New research suggests that our sensitivity — or lack thereof — to certain smells and flavors may have a genetic basis, potentially to to the presence or absence of specific genes. That’s right, you may have been born with the blue cheese gene! Via LATimes.com:
If beer or blue cheese smell good to you, thank your DNA
We all smell things a little differently, and new research shows why: By examining the DNA of hundreds of individuals and testing their sense of smell, scientists found the genetic basis for why we smell certain scents.
Hundreds of test subjects were given three wine glasses — two with just water and the third with a dilution of the scent. They sniffed and then guessed which of the glasses contained the scent. Then the researchers increased the concentrations of the scents in a series of experiments and recorded the concentration at which the subject correctly guessed which glass held the aroma.
Newcomb then drew blood samples from the test subjects, which were used to examine their DNA and look for regions of the genome that were correlated with sensitivity to a particular smell.
They found a statistically significant genetic basis for four of the 10 fragrances: apples, violets, blue cheese and malt (maybe a craving for beer is hard-wired!). The genes responsible for detecting these scents were spread out across the genome, and it appeared that there was a single gene responsible for each of them, Newcomb said.

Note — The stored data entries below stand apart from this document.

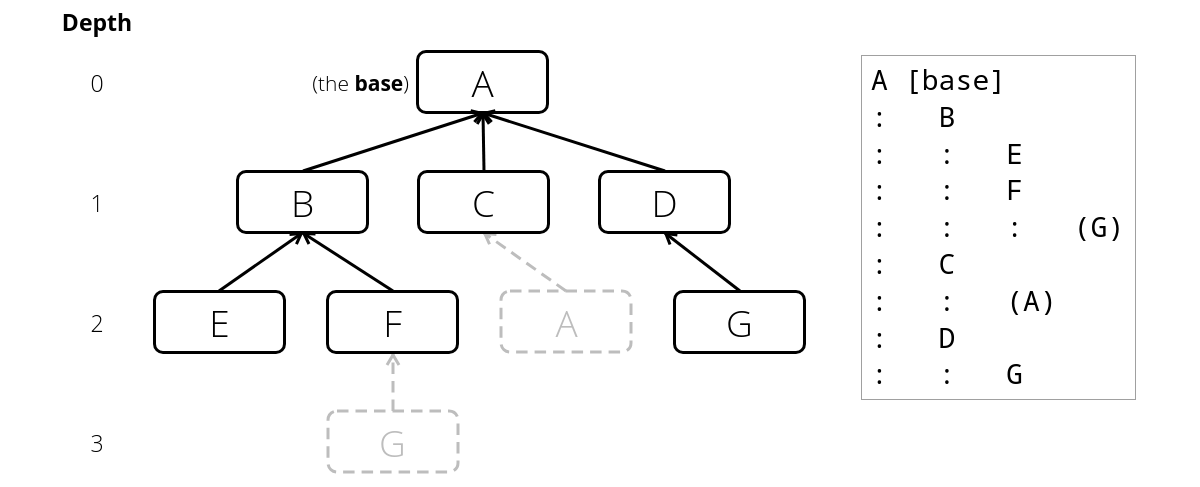
<!DOCTYPE html>
<html lang="en">
<head>
<meta charset="utf-8">
<title>Dependency tree by depth</title>
<style>
:root {
  --ink: #000;
  --faded: #bdbdbd;
  --panel-line: #a0a0a0;
  --paper: #fff;
}
* { box-sizing: border-box; margin: 0; }
html, body { width: 1200px; height: 487px; overflow: hidden; background: var(--paper); }
body { position: relative; color: var(--ink); font-family: "Open Sans", "Noto Sans", sans-serif; }

.depth { position: absolute; left: 52px; top: 6px; width: 90px; text-align: center; line-height: 32px; }
.depth h1 { font-size: 23px; font-weight: 700; line-height: 32px; margin-bottom: 29px; }
.levels { display: grid; grid-auto-rows: 32px; gap: 88px; padding: 0; list-style: none; font-size: 23px; font-weight: 300; }

.edges { position: absolute; left: 0; top: 0; fill: none; stroke-width: 3; }
.solid { stroke: var(--ink); }
.dashed { stroke: var(--faded); stroke-dasharray: 11.5 7; }

.node {
  position: absolute; width: 133px; height: 64px;
  display: flex; align-items: center; justify-content: center;
  border: 3px solid var(--ink); border-radius: 10px;
  font-size: 37px; font-weight: 300; line-height: 1;
}
.repeat { border-color: transparent; color: var(--faded); }
.base-note { position: absolute; right: 791px; top: 67px; font-size: 21px; font-weight: 300; line-height: 32px; white-space: nowrap; }
.base-note b { font-weight: 700; }

.listing {
  position: absolute; left: 861px; top: 55px; width: 275px; height: 345px;
  padding: 5px 0 0 9px; border: 1.5px solid var(--panel-line);
  font: 400 28px/36.8px "Noto Sans Mono", monospace; letter-spacing: 0.1px;
}
</style>
</head>
<body>
<section class="depth">
  <h1>Depth</h1>
  <ul class="levels"><li>0</li><li>1</li><li>2</li><li>3</li></ul>
</section>

<main class="tree">
  <svg class="edges" width="1200" height="487" viewBox="0 0 1200 487" aria-hidden="true">
    <defs>
      <marker id="arrow" markerUnits="userSpaceOnUse" markerWidth="20" markerHeight="20" refX="14" refY="10" orient="auto">
        <path class="solid" d="M3 4 L13 10 L3 16"/>
      </marker>
      <marker id="arrow-faded" markerUnits="userSpaceOnUse" markerWidth="20" markerHeight="20" refX="14" refY="10" orient="auto">
        <path d="M3 4 L13 10 L3 16" stroke="#bdbdbd"/>
      </marker>
      <rect id="repeat-box" width="130" height="61" rx="9"/>
    </defs>
    <g class="solid" marker-end="url(#arrow)">
      <path d="M303 171 L483 113" marker-end="url(#arrow)"/>
      <path d="M484 171 L483 113" marker-end="url(#arrow)"/>
      <path d="M665 171 L483 113" marker-end="url(#arrow)"/>
      <path d="M219 291 L302 233" marker-end="url(#arrow)"/>
      <path d="M393 291 L303 233" marker-end="url(#arrow)"/>
      <path d="M740 291 L665 233" marker-end="url(#arrow)"/>
    </g>
    <g class="dashed">
      <path d="M566 291 L484 233" marker-end="url(#arrow-faded)"/>
      <path d="M393 411 L393 354" marker-end="url(#arrow-faded)"/>
      <use href="#repeat-box" x="501" y="291"/>
      <use href="#repeat-box" x="328" y="411"/>
    </g>
  </svg>

  <p class="base-note">(the <b>base</b>)</p>
  <div class="node" style="left:416px;top:50px">A</div>
  <div class="node" style="left:236px;top:170px">B</div>
  <div class="node" style="left:417px;top:170px">C</div>
  <div class="node" style="left:598px;top:170px">D</div>
  <div class="node" style="left:153px;top:290px">E</div>
  <div class="node" style="left:326px;top:290px">F</div>
  <div class="node repeat" style="left:500px;top:290px">A</div>
  <div class="node" style="left:673px;top:290px">G</div>
  <div class="node repeat" style="left:326px;top:410px">G</div>
</main>

<pre class="listing">A [base]
:   B
:   :   E
:   :   F
:   :   :   (G)
:   C
:   :   (A)
:   D
:   :   G</pre>
</body>
</html>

In a follow-up study in the same issue of Current Biology, they were even able to pinpoint the exact mutation responsible for smelling violets (in case you’re mapping your own genome, it’s on chromosome 11).